**Data section:**
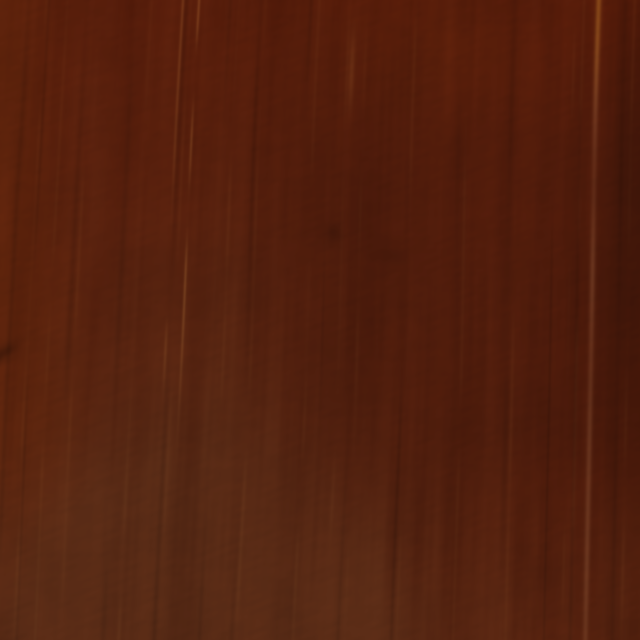
A WebGL 1 fragment shader for this texture:

```glsl
precision highp float;

uniform vec2 u_resolution;

const vec3 RED_BROWN = vec3(0.336, 0.106, 0.036);
const vec3 DULL_BROWN = vec3(0.342, 0.166, 0.084);
const vec3 DARK_BROWN = vec3(0.285, 0.100, 0.042);
const vec3 WARM_EDGE = vec3(0.375, 0.148, 0.045);
const vec3 GOLD_GLINT = vec3(0.180, 0.160, 0.055);
const vec3 GREY_GLINT = vec3(0.085, 0.080, 0.060);

float hash(vec2 p) {
  vec3 q = fract(vec3(p.xyx) * 0.1031);
  q += dot(q, q.yzx + 33.33);
  return fract((q.x + q.y) * q.z);
}

float noise(vec2 p) {
  vec2 cell = floor(p);
  vec2 f = fract(p);
  f = f * f * (3.0 - 2.0 * f);
  float low = mix(hash(cell), hash(cell + vec2(1.0, 0.0)), f.x);
  float high = mix(hash(cell + vec2(0.0, 1.0)), hash(cell + 1.0), f.x);
  return mix(low, high, f.y);
}

// Signed cloud noise, roughly -0.5 to 0.5
float clouds(vec2 p) {
  float sum = 0.0;
  float weight = 0.5;
  for (int i = 0; i < 4; i++) {
    sum += weight * (noise(p) - 0.5);
    p = p * 2.03 + 17.1;
    weight *= 0.5;
  }
  return sum;
}

// Long streaks along the fibre, from broad bands to hairlines
float grain(vec2 p) {
  float sum = 0.0;
  float weight = 0.36;
  vec2 scale = vec2(15.0, 1.4);
  for (int i = 0; i < 4; i++) {
    sum += weight * (noise(p * scale + float(i) * 31.7) - 0.5);
    scale *= vec2(2.1, 1.6);
    weight *= 0.8;
  }
  return sum;
}

// Soft line running along the fibre
float fibre(float x, float center, float width) {
  float d = (x - center) / width;
  return exp(-d * d);
}

float smudge(vec2 p, vec2 center, vec2 size) {
  vec2 d = (p - center) / size;
  return exp(-dot(d, d));
}

// Fibres lean towards the left as they descend
vec2 alongFibre(vec2 uv) {
  float lean = mix(0.055, 0.020, smoothstep(0.1, 0.9, uv.x));
  float sway = 0.005 * (noise(vec2(uv.x * 2.0, uv.y * 2.5)) - 0.5);
  return vec2(uv.x + lean * (1.0 - uv.y) + sway, uv.y);
}

// Broad colour: red above, dull brown below, shaded centre and right
vec3 stain(vec2 uv, float streak) {
  float drift = clouds(uv * vec2(3.0, 2.5) + 4.0);
  float dullness = smudge(uv, vec2(0.32, 0.0), vec2(0.45, 0.62));
  dullness += 0.3 * smoothstep(0.5, 0.0, uv.y) + 0.35 * drift + 0.4 * streak;
  vec3 color = mix(RED_BROWN, DULL_BROWN, clamp(dullness, 0.0, 1.0));
  float shade = smoothstep(0.25, 0.55, uv.x) * smoothstep(-0.05, 0.4, uv.y)
              * smoothstep(1.05, 0.7, uv.y);
  color = mix(color, DARK_BROWN, clamp(0.65 * shade - 0.5 * streak, 0.0, 0.9));
  float edge = smoothstep(0.16, 0.0, uv.x + 0.1 * drift);
  color = mix(color, WARM_EDGE, 0.5 * edge * smoothstep(0.0, 0.4, uv.y));
  float glow = smudge(uv, vec2(0.68, 0.93), vec2(0.16, 0.12));
  return mix(color, WARM_EDGE, 0.22 * glow);
}

// Hairline broken into short pieces
float brokenFibre(vec2 p, float center, float width) {
  float pieces = noise(vec2(center * 91.0, p.y * 9.0));
  return fibre(p.x, center, width) * smoothstep(0.2, 0.85, pieces);
}

void main() {
  vec2 uv = gl_FragCoord.xy / u_resolution;
  vec2 p = alongFibre(uv);
  float streak = grain(p);
  vec3 color = stain(uv, streak);

  // Streaks, cloudy mottling and faint slanted pores
  float light = 1.0 + 0.19 * streak + 0.12 * clouds(uv * vec2(11.0, 9.0));
  vec2 slanted = vec2(uv.x + 0.6 * uv.y, uv.y - 0.4 * uv.x);
  light += 0.045 * (noise(slanted * vec2(50.0, 130.0)) - 0.5);

  // Scattered dark fibres and faint pale hairlines that fade in and out
  float hairlines = 0.0;
  for (int i = 0; i < 16; i++) {
    float id = float(i);
    float center = (id + hash(vec2(id, 3.0))) / 16.0;
    float width = mix(0.0025, 0.006, hash(vec2(id, 11.0)));
    float fade = smoothstep(0.2, 0.9, noise(vec2(id * 7.3, uv.y * 4.0)));
    light -= 0.10 * fade * fibre(p.x, center, width);
    hairlines += brokenFibre(p, center + 0.5 * hash(vec2(id, 23.0)) / 16.0, 0.003);
  }

  // Dark knots, blurred by the grain
  light -= 0.15 * smudge(uv, vec2(0.522, 0.635), vec2(0.014, 0.016));
  light -= 0.08 * smudge(uv, vec2(0.61, 0.60), vec2(0.022, 0.016));
  light -= 0.28 * smudge(uv - vec2(0.0, 0.6 * uv.x), vec2(0.0, 0.445), vec2(0.025, 0.012));
  color *= light;

  // Pale fibres: one long seam, golden at its top, and thin broken ones
  float top = smoothstep(0.8, 1.0, uv.y);
  float seamFade = 0.65 + 0.6 * noise(vec2(3.0, uv.y * 7.0));
  color += mix(GREY_GLINT, GOLD_GLINT, top) * seamFade * fibre(p.x, 0.936, 0.0045);
  float middle = smoothstep(0.25, 0.55, uv.y);
  float pair = brokenFibre(p, 0.287, 0.0026) + brokenFibre(p, 0.312, 0.0024);
  float upper = brokenFibre(p, 0.555, 0.0045) * smoothstep(0.65, 0.85, uv.y);
  float pale = 0.8 * pair * middle + 0.6 * upper + 0.17 * hairlines;
  color += mix(GREY_GLINT, GOLD_GLINT, 0.4) * pale;
  color *= 1.0 - 0.08 * smoothstep(0.945, 0.975, p.x);

  gl_FragColor = vec4(color, 1.0);
}
```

**What you will do:**
Copy out all lines above holding "hairlines".

**Written solution:**
// Long streaks along the fibre, from broad bands to hairlines
  // Scattered dark fibres and faint pale hairlines that fade in and out
  float hairlines = 0.0;
    hairlines += brokenFibre(p, center + 0.5 * hash(vec2(id, 23.0)) / 16.0, 0.003);
  float pale = 0.8 * pair * middle + 0.6 * upper + 0.17 * hairlines;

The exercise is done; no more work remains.